- _Listed entries_
----------
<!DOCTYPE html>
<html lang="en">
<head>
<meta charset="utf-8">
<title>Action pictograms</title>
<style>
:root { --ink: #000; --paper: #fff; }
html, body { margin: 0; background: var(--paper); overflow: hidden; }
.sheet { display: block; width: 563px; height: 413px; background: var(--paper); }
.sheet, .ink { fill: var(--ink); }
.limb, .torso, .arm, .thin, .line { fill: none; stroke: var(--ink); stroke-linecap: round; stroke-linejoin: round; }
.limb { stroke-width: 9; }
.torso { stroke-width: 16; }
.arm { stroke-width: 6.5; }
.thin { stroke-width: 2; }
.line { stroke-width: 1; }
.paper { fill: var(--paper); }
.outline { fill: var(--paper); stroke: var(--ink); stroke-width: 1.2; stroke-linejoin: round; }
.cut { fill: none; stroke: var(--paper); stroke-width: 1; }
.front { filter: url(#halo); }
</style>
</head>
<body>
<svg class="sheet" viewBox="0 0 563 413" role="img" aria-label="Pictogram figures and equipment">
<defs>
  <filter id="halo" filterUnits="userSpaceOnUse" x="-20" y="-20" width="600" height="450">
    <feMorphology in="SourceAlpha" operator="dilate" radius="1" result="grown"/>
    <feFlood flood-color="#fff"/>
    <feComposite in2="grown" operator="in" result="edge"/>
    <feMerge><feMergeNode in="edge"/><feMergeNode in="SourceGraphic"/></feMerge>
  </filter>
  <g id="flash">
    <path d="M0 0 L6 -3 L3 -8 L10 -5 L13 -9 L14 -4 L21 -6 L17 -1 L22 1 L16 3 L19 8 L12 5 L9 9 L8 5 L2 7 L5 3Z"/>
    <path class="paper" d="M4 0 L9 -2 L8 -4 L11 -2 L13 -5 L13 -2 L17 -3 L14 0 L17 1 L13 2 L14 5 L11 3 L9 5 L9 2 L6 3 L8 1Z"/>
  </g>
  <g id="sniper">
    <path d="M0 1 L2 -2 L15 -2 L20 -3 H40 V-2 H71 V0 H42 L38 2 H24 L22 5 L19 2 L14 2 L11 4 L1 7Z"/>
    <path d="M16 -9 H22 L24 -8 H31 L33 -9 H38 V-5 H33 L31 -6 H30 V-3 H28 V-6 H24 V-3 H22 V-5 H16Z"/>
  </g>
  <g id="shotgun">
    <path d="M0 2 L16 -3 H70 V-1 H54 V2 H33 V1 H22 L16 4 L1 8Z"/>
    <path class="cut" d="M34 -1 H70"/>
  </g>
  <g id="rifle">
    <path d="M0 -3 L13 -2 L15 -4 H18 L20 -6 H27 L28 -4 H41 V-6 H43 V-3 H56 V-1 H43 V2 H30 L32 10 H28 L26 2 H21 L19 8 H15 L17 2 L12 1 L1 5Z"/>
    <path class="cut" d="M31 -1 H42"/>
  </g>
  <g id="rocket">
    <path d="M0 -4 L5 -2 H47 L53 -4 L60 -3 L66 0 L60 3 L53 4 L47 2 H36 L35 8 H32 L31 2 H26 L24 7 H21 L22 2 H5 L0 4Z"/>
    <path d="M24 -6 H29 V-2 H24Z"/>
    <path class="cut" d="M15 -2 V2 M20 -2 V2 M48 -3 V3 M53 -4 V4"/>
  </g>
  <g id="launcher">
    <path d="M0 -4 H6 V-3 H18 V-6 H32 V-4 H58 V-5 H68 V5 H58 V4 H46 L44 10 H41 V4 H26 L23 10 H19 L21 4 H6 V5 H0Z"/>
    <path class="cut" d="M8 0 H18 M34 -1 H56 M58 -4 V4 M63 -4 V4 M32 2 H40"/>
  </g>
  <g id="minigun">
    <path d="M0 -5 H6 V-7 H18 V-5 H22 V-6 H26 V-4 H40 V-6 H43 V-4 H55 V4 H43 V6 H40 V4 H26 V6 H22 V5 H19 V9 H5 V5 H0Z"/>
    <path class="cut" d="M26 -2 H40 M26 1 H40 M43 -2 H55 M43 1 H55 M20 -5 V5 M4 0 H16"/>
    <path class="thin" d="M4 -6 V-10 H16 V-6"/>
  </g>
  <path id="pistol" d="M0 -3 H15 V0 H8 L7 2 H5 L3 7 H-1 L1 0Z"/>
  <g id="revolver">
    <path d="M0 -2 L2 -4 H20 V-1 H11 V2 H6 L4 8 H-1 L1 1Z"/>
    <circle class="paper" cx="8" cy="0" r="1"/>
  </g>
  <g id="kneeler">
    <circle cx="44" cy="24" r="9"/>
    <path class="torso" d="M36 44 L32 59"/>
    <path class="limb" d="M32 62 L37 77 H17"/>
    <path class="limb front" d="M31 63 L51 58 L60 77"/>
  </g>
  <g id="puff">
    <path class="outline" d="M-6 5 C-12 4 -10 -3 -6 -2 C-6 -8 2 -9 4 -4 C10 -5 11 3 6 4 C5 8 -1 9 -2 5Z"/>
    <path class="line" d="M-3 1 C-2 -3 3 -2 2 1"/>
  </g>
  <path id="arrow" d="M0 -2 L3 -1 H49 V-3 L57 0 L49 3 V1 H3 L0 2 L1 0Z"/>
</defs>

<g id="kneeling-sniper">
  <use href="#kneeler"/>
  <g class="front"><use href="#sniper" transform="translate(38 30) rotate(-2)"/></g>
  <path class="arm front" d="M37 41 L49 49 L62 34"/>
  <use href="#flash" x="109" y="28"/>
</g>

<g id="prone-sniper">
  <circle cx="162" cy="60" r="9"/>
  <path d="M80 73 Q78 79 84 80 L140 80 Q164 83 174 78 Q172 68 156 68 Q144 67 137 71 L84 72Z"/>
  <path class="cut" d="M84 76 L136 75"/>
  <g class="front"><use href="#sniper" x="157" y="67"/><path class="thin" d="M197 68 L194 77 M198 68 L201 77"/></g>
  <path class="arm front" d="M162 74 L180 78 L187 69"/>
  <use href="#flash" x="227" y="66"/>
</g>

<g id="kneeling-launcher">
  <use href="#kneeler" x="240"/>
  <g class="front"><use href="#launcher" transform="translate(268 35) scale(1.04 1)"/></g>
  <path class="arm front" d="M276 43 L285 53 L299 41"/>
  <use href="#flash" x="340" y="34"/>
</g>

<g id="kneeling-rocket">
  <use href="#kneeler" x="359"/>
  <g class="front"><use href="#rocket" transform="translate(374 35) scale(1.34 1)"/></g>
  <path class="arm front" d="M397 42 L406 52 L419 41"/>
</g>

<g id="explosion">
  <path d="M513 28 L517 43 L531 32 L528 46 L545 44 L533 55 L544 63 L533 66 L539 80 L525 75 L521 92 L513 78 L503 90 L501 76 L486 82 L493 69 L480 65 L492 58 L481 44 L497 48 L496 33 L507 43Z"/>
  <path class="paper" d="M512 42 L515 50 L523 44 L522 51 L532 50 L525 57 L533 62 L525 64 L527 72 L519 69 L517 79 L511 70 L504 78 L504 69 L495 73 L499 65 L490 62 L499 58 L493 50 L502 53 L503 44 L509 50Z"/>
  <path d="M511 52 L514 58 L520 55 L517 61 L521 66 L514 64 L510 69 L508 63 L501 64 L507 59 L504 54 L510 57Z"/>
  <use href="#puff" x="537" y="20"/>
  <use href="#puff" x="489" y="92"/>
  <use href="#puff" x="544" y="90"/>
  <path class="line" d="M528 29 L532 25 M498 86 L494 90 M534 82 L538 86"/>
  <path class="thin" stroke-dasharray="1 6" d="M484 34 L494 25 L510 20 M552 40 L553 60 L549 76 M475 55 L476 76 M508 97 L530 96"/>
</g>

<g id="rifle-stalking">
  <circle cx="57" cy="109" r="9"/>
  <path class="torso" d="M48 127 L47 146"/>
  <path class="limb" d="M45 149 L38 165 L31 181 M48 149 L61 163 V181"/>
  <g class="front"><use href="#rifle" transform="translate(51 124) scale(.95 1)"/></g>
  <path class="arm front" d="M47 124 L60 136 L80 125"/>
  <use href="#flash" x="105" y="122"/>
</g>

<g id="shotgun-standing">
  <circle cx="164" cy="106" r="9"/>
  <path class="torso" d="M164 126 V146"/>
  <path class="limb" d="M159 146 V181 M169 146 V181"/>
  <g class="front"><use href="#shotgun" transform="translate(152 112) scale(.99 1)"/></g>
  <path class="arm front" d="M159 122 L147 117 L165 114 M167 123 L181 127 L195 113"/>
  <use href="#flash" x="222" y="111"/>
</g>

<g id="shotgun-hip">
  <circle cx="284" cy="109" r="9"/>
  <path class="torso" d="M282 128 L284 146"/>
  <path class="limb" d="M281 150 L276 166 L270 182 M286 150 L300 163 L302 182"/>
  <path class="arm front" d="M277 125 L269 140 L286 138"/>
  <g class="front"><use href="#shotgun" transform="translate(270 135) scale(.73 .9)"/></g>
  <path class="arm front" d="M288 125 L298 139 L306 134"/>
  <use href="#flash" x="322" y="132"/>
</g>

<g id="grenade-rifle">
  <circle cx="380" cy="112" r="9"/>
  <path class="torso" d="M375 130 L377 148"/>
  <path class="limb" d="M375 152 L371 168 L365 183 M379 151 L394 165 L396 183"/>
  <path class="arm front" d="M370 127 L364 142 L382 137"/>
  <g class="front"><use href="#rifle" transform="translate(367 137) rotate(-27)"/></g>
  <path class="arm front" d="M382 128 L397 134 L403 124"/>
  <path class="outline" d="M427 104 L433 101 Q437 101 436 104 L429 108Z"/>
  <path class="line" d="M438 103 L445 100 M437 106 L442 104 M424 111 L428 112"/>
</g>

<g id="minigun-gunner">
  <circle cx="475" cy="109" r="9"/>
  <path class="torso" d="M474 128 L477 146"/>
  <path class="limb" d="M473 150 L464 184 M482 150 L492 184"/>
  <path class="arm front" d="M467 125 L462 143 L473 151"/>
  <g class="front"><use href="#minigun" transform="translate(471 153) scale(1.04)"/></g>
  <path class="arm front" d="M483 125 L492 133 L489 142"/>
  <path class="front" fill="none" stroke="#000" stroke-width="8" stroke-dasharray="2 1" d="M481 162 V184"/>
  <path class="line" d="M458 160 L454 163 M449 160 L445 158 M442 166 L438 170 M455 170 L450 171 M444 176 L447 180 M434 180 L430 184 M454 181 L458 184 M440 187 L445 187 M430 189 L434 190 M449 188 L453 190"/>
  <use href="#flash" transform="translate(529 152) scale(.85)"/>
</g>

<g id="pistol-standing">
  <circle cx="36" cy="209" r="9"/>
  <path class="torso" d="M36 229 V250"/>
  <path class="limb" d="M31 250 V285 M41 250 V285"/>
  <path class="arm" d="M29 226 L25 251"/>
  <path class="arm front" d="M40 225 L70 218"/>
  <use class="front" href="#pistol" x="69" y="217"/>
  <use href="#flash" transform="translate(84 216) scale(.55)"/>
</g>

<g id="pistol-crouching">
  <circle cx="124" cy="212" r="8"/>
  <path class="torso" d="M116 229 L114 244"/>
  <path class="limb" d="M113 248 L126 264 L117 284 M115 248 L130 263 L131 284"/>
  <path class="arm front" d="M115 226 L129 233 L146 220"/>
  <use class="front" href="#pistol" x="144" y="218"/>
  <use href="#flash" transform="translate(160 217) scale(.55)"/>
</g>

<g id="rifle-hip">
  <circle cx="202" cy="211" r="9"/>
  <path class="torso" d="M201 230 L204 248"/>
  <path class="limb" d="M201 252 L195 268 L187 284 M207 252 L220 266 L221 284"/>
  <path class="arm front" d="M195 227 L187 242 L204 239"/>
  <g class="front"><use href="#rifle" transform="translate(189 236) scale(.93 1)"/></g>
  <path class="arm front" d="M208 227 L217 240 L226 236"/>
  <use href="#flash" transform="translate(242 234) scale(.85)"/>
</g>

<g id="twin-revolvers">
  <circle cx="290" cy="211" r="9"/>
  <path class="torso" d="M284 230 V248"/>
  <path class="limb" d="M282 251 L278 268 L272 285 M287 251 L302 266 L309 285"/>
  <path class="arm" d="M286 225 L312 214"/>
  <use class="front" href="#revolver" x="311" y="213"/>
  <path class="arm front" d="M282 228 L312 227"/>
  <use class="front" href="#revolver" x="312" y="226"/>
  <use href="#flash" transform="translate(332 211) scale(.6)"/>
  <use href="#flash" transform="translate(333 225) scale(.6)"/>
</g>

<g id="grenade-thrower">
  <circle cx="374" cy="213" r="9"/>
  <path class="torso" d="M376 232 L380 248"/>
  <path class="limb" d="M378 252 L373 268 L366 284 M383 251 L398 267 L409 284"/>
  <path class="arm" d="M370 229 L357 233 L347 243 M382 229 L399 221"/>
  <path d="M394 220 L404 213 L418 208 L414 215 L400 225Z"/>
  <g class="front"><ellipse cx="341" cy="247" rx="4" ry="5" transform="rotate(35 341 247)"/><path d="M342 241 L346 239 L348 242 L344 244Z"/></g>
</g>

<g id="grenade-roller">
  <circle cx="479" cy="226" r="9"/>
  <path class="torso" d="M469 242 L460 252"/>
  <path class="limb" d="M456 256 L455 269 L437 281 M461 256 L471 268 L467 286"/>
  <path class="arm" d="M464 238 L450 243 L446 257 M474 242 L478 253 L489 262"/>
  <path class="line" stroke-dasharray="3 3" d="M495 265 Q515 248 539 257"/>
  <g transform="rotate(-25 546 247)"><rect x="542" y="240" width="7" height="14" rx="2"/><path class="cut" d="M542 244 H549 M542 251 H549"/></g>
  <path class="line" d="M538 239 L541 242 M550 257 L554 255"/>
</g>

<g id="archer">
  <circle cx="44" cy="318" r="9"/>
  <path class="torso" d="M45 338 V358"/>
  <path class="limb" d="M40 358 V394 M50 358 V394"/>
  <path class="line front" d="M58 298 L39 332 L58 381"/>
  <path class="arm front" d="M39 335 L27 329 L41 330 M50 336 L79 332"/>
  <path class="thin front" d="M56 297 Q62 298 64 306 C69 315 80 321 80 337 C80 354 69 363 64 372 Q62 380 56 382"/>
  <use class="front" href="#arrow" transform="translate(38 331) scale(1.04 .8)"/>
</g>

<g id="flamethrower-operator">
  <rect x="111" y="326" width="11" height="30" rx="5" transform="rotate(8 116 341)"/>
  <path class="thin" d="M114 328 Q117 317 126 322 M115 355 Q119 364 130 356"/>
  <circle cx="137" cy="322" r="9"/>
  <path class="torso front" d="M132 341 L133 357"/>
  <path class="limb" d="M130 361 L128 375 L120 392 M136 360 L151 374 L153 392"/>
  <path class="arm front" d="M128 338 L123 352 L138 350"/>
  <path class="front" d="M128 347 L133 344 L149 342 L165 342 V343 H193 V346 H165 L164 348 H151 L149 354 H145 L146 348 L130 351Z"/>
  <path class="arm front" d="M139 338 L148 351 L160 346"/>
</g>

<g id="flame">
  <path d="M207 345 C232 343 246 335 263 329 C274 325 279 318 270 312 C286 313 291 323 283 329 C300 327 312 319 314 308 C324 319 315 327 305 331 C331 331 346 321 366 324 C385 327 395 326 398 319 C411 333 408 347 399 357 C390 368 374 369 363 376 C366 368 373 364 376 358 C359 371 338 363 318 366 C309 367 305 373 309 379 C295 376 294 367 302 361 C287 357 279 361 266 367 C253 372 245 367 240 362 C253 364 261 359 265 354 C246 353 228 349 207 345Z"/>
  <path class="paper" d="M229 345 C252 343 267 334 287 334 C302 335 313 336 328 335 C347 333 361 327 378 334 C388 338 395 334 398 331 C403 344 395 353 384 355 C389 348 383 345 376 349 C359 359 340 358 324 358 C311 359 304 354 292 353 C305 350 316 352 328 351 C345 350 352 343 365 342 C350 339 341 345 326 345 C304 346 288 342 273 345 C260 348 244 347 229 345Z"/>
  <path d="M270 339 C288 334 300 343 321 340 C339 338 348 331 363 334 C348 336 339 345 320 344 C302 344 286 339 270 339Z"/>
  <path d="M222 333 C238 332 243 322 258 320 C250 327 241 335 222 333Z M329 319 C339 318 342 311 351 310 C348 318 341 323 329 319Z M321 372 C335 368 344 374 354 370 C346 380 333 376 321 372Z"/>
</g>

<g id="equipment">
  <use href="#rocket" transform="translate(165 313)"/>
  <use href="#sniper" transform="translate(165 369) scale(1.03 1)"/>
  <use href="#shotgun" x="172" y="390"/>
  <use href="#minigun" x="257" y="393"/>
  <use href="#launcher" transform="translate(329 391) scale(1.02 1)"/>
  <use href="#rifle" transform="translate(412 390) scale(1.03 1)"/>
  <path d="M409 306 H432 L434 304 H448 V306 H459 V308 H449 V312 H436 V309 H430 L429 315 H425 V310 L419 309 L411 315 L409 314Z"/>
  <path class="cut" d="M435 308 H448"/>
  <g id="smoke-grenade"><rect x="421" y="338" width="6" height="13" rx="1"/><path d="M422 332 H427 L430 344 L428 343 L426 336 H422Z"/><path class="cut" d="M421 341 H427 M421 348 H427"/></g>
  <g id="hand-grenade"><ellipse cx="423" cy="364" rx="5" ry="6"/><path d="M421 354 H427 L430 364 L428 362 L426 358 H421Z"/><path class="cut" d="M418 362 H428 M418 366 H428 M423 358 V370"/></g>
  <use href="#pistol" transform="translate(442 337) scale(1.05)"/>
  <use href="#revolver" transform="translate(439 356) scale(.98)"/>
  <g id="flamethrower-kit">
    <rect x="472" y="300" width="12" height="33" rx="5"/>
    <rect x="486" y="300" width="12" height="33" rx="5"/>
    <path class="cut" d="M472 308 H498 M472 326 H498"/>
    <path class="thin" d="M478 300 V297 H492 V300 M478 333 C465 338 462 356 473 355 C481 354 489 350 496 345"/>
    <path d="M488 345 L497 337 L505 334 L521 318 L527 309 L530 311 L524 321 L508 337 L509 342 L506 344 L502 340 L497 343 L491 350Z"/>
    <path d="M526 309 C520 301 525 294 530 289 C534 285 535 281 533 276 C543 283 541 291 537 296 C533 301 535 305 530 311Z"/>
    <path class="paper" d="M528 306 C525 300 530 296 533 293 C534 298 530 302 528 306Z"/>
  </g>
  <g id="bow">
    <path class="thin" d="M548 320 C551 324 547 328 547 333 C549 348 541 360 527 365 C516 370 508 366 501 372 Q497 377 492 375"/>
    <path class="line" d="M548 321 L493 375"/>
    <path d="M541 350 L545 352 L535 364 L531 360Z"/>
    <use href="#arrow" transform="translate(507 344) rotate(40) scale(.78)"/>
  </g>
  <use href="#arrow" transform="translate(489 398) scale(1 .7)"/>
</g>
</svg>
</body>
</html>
----------
- _Problem details_
Begin with the first line of the records and finish with the line containing "block; width: 563px;". Reproduce those lines exactly, both ends included, and nothing else.

- _Written solution_
<!DOCTYPE html>
<html lang="en">
<head>
<meta charset="utf-8">
<title>Action pictograms</title>
<style>
:root { --ink: #000; --paper: #fff; }
html, body { margin: 0; background: var(--paper); overflow: hidden; }
.sheet { display: block; width: 563px; height: 413px; background: var(--paper); }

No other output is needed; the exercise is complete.